Thanks to his wife, Prue, to the “brilliant” staff, and advice to new councillors – do not let the public “scare you off being innovative”.
There followed the other retirees. Bandicoot proposes to select a few gems from their speeches. Readers can listen to the shire recording for all their words, wise, witty and pithy.
Tim Wood (Red Hill ward) on hearing his achievements read out: “I’m very pleased to hear that. I can tell my wife what I’ve been doing all these years.” Then, words of advice to the newbies – be alert for cost-shifting attempts from upper levels of government, a chronic problem for local government.
Praising council officers: “I don’t want to mention names: Alison Leighton (chief operating officer) told me not to, but I will…”
Alas, Mr Wood, formerly His Honour Judge Wood, QC, of the Victorian County Court, missed a grand opportunity metaphorically to don the traditional legal horsehair headpiece; a tie-wig, possibly a bob-wig or even a full-bottomed wig, since this was a ceremonial occasion, and bring down an appropriate sentence for those before him – four years’ hard labour, with no remission for good behaviour.

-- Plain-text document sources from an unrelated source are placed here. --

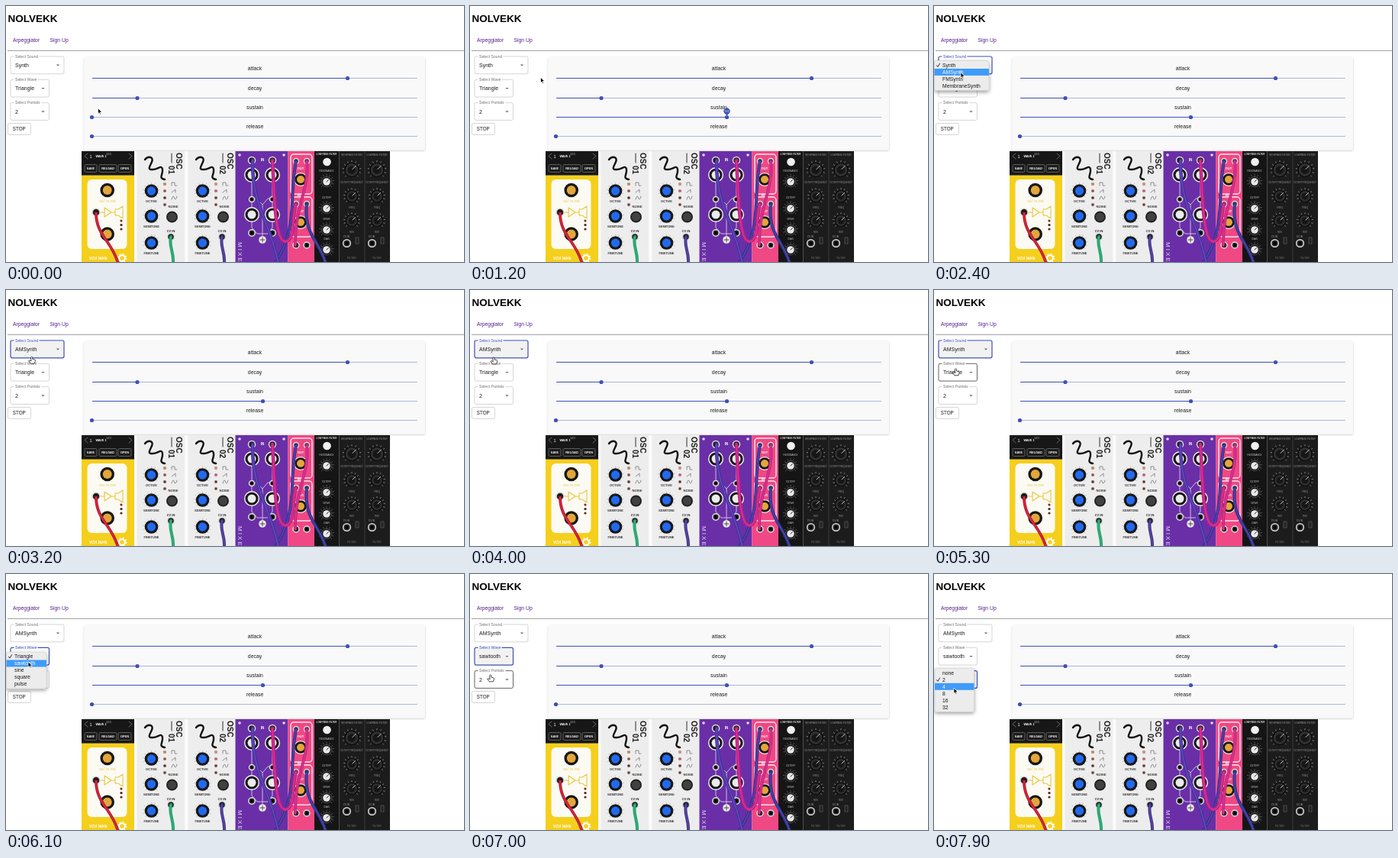
Recreate the animation shown at these times as an HTML page. Size 600 px wide and 335 px high, loop 8000 ms.

```html
<!DOCTYPE html>
<html lang="en">
<head>
<meta charset="utf-8">
<title>Synth page</title>
<style>
html, body { margin: 0; width: 100%; height: 100%; overflow: hidden; background: #fff; }
svg { display: block; width: 600px; height: 335px; font-family: "Liberation Sans", Arial, sans-serif; }
</style>
</head>
<body>
<svg viewBox="0 0 600 335">
  <defs>
    <filter id="shadow" x="-5%" y="-10%" width="110%" height="120%">
      <feDropShadow dx="0" dy=".8" stdDeviation="1" flood-opacity=".25"/>
    </filter>
    <filter id="pop" x="-20%" y="-20%" width="140%" height="150%">
      <feDropShadow dx="0" dy="2" stdDeviation="2.5" flood-opacity=".4"/>
    </filter>
    <clipPath id="rack"><rect x="99" y="190" width="404" height="145"/></clipPath>
  </defs>
  <g id="page"></g>
  <g id="modules" clip-path="url(#rack)"></g>
  <g id="live"></g>
</svg>
<script>
const LOOP = 8000, BLUE = '#3f51b5';
const $ = id => document.getElementById(id);

const rect = (x, y, w, h, fill, more = '') =>
  `<rect x="${x}" y="${y}" width="${w}" height="${h}" fill="${fill}" ${more}/>`;
const dot = (x, y, r, fill, stroke = 'none', w = 1) =>
  `<circle cx="${x}" cy="${y}" r="${r}" fill="${fill}" stroke="${stroke}" stroke-width="${w}"/>`;
const path = (d, stroke, w = 1, fill = 'none') =>
  `<path d="${d}" stroke="${stroke}" stroke-width="${w}" fill="${fill}" stroke-linecap="round" stroke-linejoin="round"/>`;
const text = (s, x, y, size, fill = '#1c1c1c', more = '') =>
  `<text x="${x}" y="${y}" font-size="${size}" fill="${fill}" ${more}>${s}</text>`;
const mid = (s, x, y, size, fill, more = '') =>
  text(s, x, y, size, fill, 'text-anchor="middle" ' + more);
const BOLD = 'font-weight="bold"';

// ---- modular rack ----
const jack = (x, y, r = 4) => dot(x, y, r, '#222', '#ddd', 1.5) + dot(x, y, r * .4, '#000');
const cable = (d, color, w = 4) => path(d, color, w) + path(d, 'rgba(255,255,255,.14)', w * .3);

function ticks(x, y, r, color) {
  let d = '';
  for (let i = 0; i <= 10; i++) {
    const a = (135 + i * 27) * Math.PI / 180, c = Math.cos(a), s = Math.sin(a);
    d += `M${x + c * r} ${y + s * r}L${x + c * (r + 1.5)} ${y + s * (r + 1.5)}`;
  }
  return path(d, color, .6);
}

const knob = (x, y, r, cap) => dot(x, y, r, '#171717') + dot(x, y, r * .64, cap);

function sequencer() {
  const gold = '#e8c83c';
  let s = rect(99, 190, 69, 32, '#171717') + rect(99, 221.5, 69, 114, '#f5cf1d');
  s += path('M107 193L103 196.500L107 200M161 193L165 196.500L161 200', '#888', .7);
  s += text('1', 109.5, 198.5, 5.5, '#fff') + text('WAVE 1', 117.5, 198, 3.8, '#fff', BOLD);
  s += text('123', 131, 194.500, 4, '#bbb');
  [['SAVE', 103, 16], ['RELOAD', 122, 23], ['OPEN', 147, 17]].forEach(([label, x, w]) => {
    s += rect(x, 207.5, w, 10, '#1c1c1c', 'rx="1.500" stroke="#777" stroke-width=".7"') +
      mid(label, x + w / 2, 214.1, 3.9, '#fff', BOLD);
  });
  s += rect(106.5, 227, 52, 91, '#fbfaf3', 'rx="6"');
  s += knob(132.7, 241, 9.3, '#e3a63c') + knob(132.7, 298.5, 9.3, '#e3a63c');
  s += mid('OSC FILTER', 132.7, 256.500, 3.8, gold);
  s += path('M122 270H129M129 264L138 270L129 276ZM138 270H143M143 266H147L153 262V278L147 274H143Z', gold, 1.1);
  s += jack(118, 270, 5);
  s += dot(151, 281, 1.6, '#8c2a1c') + dot(151, 286.5, 1.6, '#4a1c18') + dot(151, 292, 1.6, '#6b2418');
  s += text('VOX MAN', 109, 332, 5, '#fff', BOLD);
  s += dot(152, 330, 3.8, 'none', '#fff', 2) +
    `<circle cx="152" cy="330" r="5.500" fill="none" stroke="#fff" stroke-width="1.500" stroke-dasharray="2.160"/>`;
  return s + cable('M118 271C118 300 139 308 147 337', '#c2172e', 3.8);
}

function oscillator(x, number, leds, color) {
  let s = rect(x - 2, 190, 67, 145, '#fafafa') + rect(x + 1.5, 190, 62.5, 145, '#ededee');
  s += path(`M${x + 12} 201C${x + 16} 196 ${x + 24} 197 ${x + 21} 204S${x + 15} 214 ${x + 22} 214` +
    `S${x + 34} 207 ${x + 35} 214S${x + 29} 225 ${x + 38} 227`, '#111', 2.4);
  const side = (label, dx, y) =>
    `<text transform="translate(${x + dx} ${y}) rotate(90)" font-size="10" ${BOLD} fill="#1a1a1a">${label}</text>`;
  s += side('OSC', 53, 192) + side(number, 43, 209) + path(`M${x + 47} 193V205`, '#1a1a1a', .9);
  [[242, 'OCTIVE'], [275, 'SEMITONE'], [310, 'FINETUNE']].forEach(([y, label]) => {
    s += ticks(x + 20.5, y, 9.5, '#aaa') + knob(x + 20.5, y, 8.8, '#2269ee') +
      mid(label, x + 20.5, y + 15, 4, '#333', BOLD);
  });
  leds.forEach((c, i) => s += dot(x + 38, 233 + i * 9, 1.8, c, '#777', .4));
  const glyph = (d, i) => path(`M${x + 47} ${235 + i * 9}${d}`, '#666', .7);
  s += glyph('v-4h4v4h3', 0) + glyph('l5 -4v4', 1) + glyph('q2 -7 3.500 -2t3.500 -2', 2);
  s += mid('NOISE', x + 49, 263.5, 4.2, '#333', BOLD);
  s += dot(x + 47.5, 276, 7.5, '#222') + dot(x + 47.5, 276, 5.5, '#414141');
  s += mid('CV IN', x + 46, 295.5, 4, '#222', BOLD) + jack(x + 46, 302, 4.5);
  return s + cable(`M${x + 46} 302C${x + 43} 315 ${x + 50} 321 ${x + 49} 336`, color, 4);
}

function mixer() {
  let s = rect(300.5, 190, 69, 145, '#6a2fa6');
  s += path('M322 202V273M349 202V273M322 252H328L336 260L343 252H349M322 273V290L329 298H343L349 290V273M336 260V306', '#d9c8ee', .9);
  for (const x of [322, 349]) {
    for (const y of [221, 273]) s += dot(x, y, 10, '#f4f2f6') + knob(x, y, 8.6, '#ececec');
    s += jack(x, 202, 4.5) + jack(x, 253, 3.5) + jack(x, 297, 4.2);
  }
  s += dot(306, 195, 1.8, '#ddd') + dot(364, 195, 1.8, '#ddd') + mid('IN', 336, 203, 4.5, '#fff', BOLD);
  s += dot(336, 306, 4.8, '#f2f2f2') + path('M336 303V309M333 306H339', '#444', 1);
  return s + `<text transform="translate(304 309) rotate(90)" font-size="8" letter-spacing="2" fill="#e4d8f2">MIXER</text>`;
}

function envelope() {
  let s = rect(369.5, 190, 34.5, 145, '#ef4884');
  for (const y of [194, 250]) {
    s += rect(373, y, 28, 52, 'none', 'rx="4" stroke="#ffe3ec" stroke-width="1.500"');
    s += dot(386, y + 33, 9, '#fbeef1') + knob(386, y + 33, 7.8, '#e3a63c');
    s += jack(380, y + 9, 3.5) + jack(394, y + 9, 3.5);
    s += mid('OUT', 386, y + 20, 4, '#fff', BOLD);
  }
  return s + mid('SEQ', 386, 249, 4.2, '#fff', BOLD) + jack(380, 313, 4) + jack(394, 313, 4);
}

function filters() {
  let s = rect(404, 190, 33, 145, '#151515') + rect(437, 190, 66, 145, '#1c1c1c');
  s += mid('LOW PASS FILTER', 420, 195, 3, '#ddd', BOLD) + dot(420.5, 204, 5.3, '#f0f0f0');
  [230, 265, 293, 319].forEach((y, i) => {
    s += ticks(420, y, 8, '#888') + dot(420, y, 6.5, '#0a0a0a', '#999', .5) + dot(420, y, 4.8, '#e8e8e8') +
      path(`M420 ${y}L422.500 ${y - 2.5}`, '#333', 1);
    s += mid(['RESONANCE', 'CUTOFF', 'DRIVE', 'GAIN'][i], 420, y - 13, 3, '#ccc');
  });
  s += path('M436.500 190V335', '#777', .6) + path('M470 190V335', '#444', .8);
  [[453, 'HIGHPASS FILTER'], [486, 'LOWPASS FILTER']].forEach(([x, name]) => {
    s += mid(name, x, 196, 3.2, '#999');
    [[214.5, 9, 'CUTOFF FREQUENCY'], [249, 7.5, 'FREQ'], [281, 7.5, 'RES']].forEach(([y, r, label]) => {
      s += ticks(x, y, r + 1.5, '#ccc') + dot(x, y, r, '#303030', '#080808', 1.2) +
        dot(x, y, r * .6, '#161616') + path(`M${x + 1} ${y - 1}L${x + r * .6} ${y - r * .6}`, '#ddd', .9);
      s += mid(label, x, y + r + 8, 2.8, '#999');
    });
    s += text('CV IN', x - 11, 303, 3, '#aaa') + jack(x - 6.5, 310.5, 4.8);
    s += rect(x + 5, 303, 4, 8, '#222', 'stroke="#777" stroke-width=".5"');
    s += mid('FILTER', x, 331, 3.4, '#777');
  });
  return s;
}

$('modules').innerHTML = rect(99, 190, 404, 145, '#fafafa') + sequencer() +
  oscillator(170, '01', ['#df7b2b', '#a94826', '#602d20', '#7f3524'], '#20a36b') +
  oscillator(237, '02', ['#e58a55', '#e0495e', '#6d3025', '#873126'], '#42348f') +
  mixer() + envelope() + filters() +
  cable('M380 203C370 250 384 290 352 337', '#3a2f96', 4) +
  cable('M323 202C322 262 346 282 357 337', '#4a32a6', 4.5) +
  cable('M349 202C352 250 352 308 366 308S374 270 380 259', '#c81c83', 4.5) +
  cable('M394 203C398 240 378 262 379 313', '#c9227f', 3.8) +
  cable('M394 259C390 300 410 306 419 337', '#303191', 4);

// ---- fixed page parts ----
const TRACKS = [['attack', 83.5, 94.5, 447.5], ['decay', 109.5, 120.5, 172], ['sustain', 134.5, 145.5, 0], ['release', 160, 170.5, 112.5]];
$('page').innerHTML = text('NOLVEKK', 2.5, 21, 13.5, '#000', BOLD) +
  text('Arpeggiator', 9, 46.5, 6.8, '#551a8b') + text('Sign Up', 57.5, 46.5, 6.8, '#551a8b') +
  rect(2, 58, 598, 1, '#a2a2a2') +
  rect(102.5, 67, 446.5, 121.5, '#f9f9f9', 'rx="2" filter="url(#shadow)"') +
  TRACKS.map(([name, y]) => mid(name, 326, y, 6.9)).join('') +
  rect(2.5, 153.5, 30, 15, '#fff', 'rx="2" stroke="#c4c4c4" stroke-width=".7"') + mid('STOP', 17.3, 163.2, 6.3);

// ---- moving parts ----
const POINTER = [[0, 120.5, 134], [200, 113, 146], [300, 112.5, 146], [900, 337, 146], [1000, 320, 140], [1200, 92.5, 93.5],
  [1600, 34, 78], [1800, 34, 79], [2200, 35, 87], [2700, 35, 87], [4000, 31, 88], [4700, 31, 88],
  [5300, 28.5, 103], [5800, 28.5, 107], [6100, 29, 115], [6600, 29, 115], [7200, 26, 138], [7500, 26, 139], [7800, 26, 149.5], [8000, 26, 149.5]];

function pointerAt(t) {
  const i = POINTER.findIndex(p => p[0] > t), [a, x, y] = POINTER[i - 1], [b, u, v] = POINTER[i];
  let k = (t - a) / (b - a);
  k = k * k * (3 - 2 * k);
  return [x + (u - x) * k, y + (v - y) * k];
}

const SELECTS = [
  { label: 'Select Sound', y: 66, w: 70, open: 1700, pick: 2600, blur: 5700, notch: 33,
    items: ['Synth', 'AMSynth', 'FMSynth', 'MembraneSynth'], from: 0, to: 1, top: 71.5, left: .5, menuW: 71.5 },
  { label: 'Select Wave', y: 96.3, w: 50.5, open: 5700, pick: 6500, blur: 7400, notch: 31,
    items: ['Triangle', 'sawtooth', 'sine', 'square', 'pulse'], from: 0, to: 1, top: 102, left: .5, menuW: 52.5 },
  { label: 'Select Partials', y: 126.6, w: 50.5, open: 7400, pick: 8000, blur: 8000, notch: 36,
    items: ['none', '2', '4', '8', '16', '32'], from: 1, to: 2, top: 123.3, left: 1, menuW: 51.5 }
];
const isOpen = (s, t) => t >= s.open && t < s.pick;

function select(s, t, hover) {
  const focus = t >= s.open && t < s.blur, picked = t >= s.pick;
  const stroke = focus ? BLUE : hover ? '#222' : '#c4c4c4', cx = s.w - 2;
  return rect(6, s.y, s.w, 22.8, focus && picked ? '#f2f2f2' : '#fff', `rx="2" stroke="${stroke}" stroke-width="${focus ? 1.2 : .7}"`) +
    rect(10.5, s.y - 1, s.notch, 2.2, '#fff') +
    text(s.label, 12, s.y + 1.8, 5.1, focus ? BLUE : '#757575') +
    text(s.items[picked ? s.to : s.from], 12, s.y + 13.9, 7) +
    `<path d="M${cx - 2.2} ${s.y + 10.6}h4.400l-2.200 2.200z" fill="#757575"/>`;
}

function menu(s, y) {
  const row = Math.max(0, Math.min(s.items.length - 1, Math.floor((y - s.top - 1.4) / 9)));
  let out = rect(s.left, s.top, s.menuW, s.items.length * 9 + 3, '#ececec', 'rx="2.500" filter="url(#pop)" stroke="#c6c6c6" stroke-width=".5"');
  s.items.forEach((item, i) => {
    const top = s.top + 1.5 + i * 9, color = i === row ? '#fff' : '#1a1a1a';
    if (i === row) out += rect(s.left, top, s.menuW, 9, '#3f9bfa');
    if (i === s.from) out += path(`M3.500 ${top + 4.8}l1.500 1.800l2.600 -4.400`, color, .9);
    out += text(item, 11, top + 6.9, 6.8, color);
  });
  return out;
}

function sliders(t, x) {
  const sustain = t < 300 ? 112.5 : t < 900 ? x : 336.5;
  let out = '';
  TRACKS.forEach(([name, , y, value]) => {
    const v = name === 'sustain' ? sustain : value;
    out += rect(113, y - .5, 426, 1, '#aeb5de') + rect(113, y - .5, Math.max(0, v - 113), 1, BLUE) + dot(v, y, 2.6, BLUE);
  });
  const scale = t < 200 ? 0 : t < 1100 ? 1 : t < 1200 ? .8 : t < 1300 ? .58 : 0;
  if (scale) {
    out += `<g transform="translate(${sustain} 142.500) scale(${scale})">` +
      `<path d="M0 1.500L-5 -3.500A7 7 0 1 1 5 -3.500Z" fill="${BLUE}"/>` +
      mid(((sustain - 112.5) / 426).toFixed(2), 0, -6.6, 5, '#fff') + '</g>';
  }
  return out;
}

function pointer(x, y, hand) {
  const d = hand
    ? 'M-1 .5Q0 -.8 1 .5V3L4 3.700Q5 4.200 4.600 6L3.500 8.800H-1.500L-4 5.300Q-3.300 4 -1 5.500Z'
    : 'M0 0V7L1.600 5.500L2.700 8L3.900 7.500L2.800 5.100H5Z';
  return `<g transform="translate(${x} ${y})">${path(d, hand ? '#111' : '#fff', .75, hand ? '#fff' : '#000')}</g>`;
}

function draw(now) {
  const t = Math.floor(now % LOOP / 100) * 100, [x, y] = pointerAt(t);
  const opened = SELECTS.find(s => isOpen(s, t));
  const over = s => !opened && x > 6 && x < 6 + s.w && y > s.y && y < s.y + 23;
  const onThumb = t >= 200 && t <= 900;
  $('live').innerHTML = sliders(t, x) + SELECTS.map(s => select(s, t, over(s))).join('') +
    (opened ? menu(opened, y) : '') + pointer(x, y, onThumb || SELECTS.some(over));
  requestAnimationFrame(draw);
}
requestAnimationFrame(draw);
</script>
</body>
</html>
```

Tim Rodgers was cited for his passionate work for the environment, for Los Palos in Timor Leste; the winning a local government fellowship to study climate change; leading a push for more equitable treatment for Timor Leste over the rich oil reserves that lie in the Timor Gap – effectively appropriated by Canberra amid spying and other foul jiggery pokery aimed at theft of the asset from one of the poorest nations on Earth. (That’s Mr Rodgers, left, and Mr Pittock, right, with Jose Ramos Horta, Nobel peace prize winner and Timor Leste freedom fighter.)
“It’s amazing how good they can make you sound,” responded Mr Rodgers. To the new councillors: “I’m sure you’ve got an interesting four years ahead of you.” A thank-you to the officers, then, to the newbies: “All you guys, you’ve been elected with an agenda … but never forget, the officers also have agendas (laughter), so just be wary of that when you’re making your decisions.” And a thank-you for the community, “That’s who we are meant to serve…”
And that was it. Time to adjourn for a sip (non-alcoholic) and nibble in the adjacent room. The question crossed Bandicoot’s mind as he tore an impaled prawn off a skewer: what will this lot (the newbies) be like in a year? The answer must wait 12 months.
Someone suggested a debrief at a nearby vendor of spirituous liquor. Three possible vendors were mentioned, all three places were visited, but we all finally gathered around a table and drank, dined and speculated. A fine way to start a new year.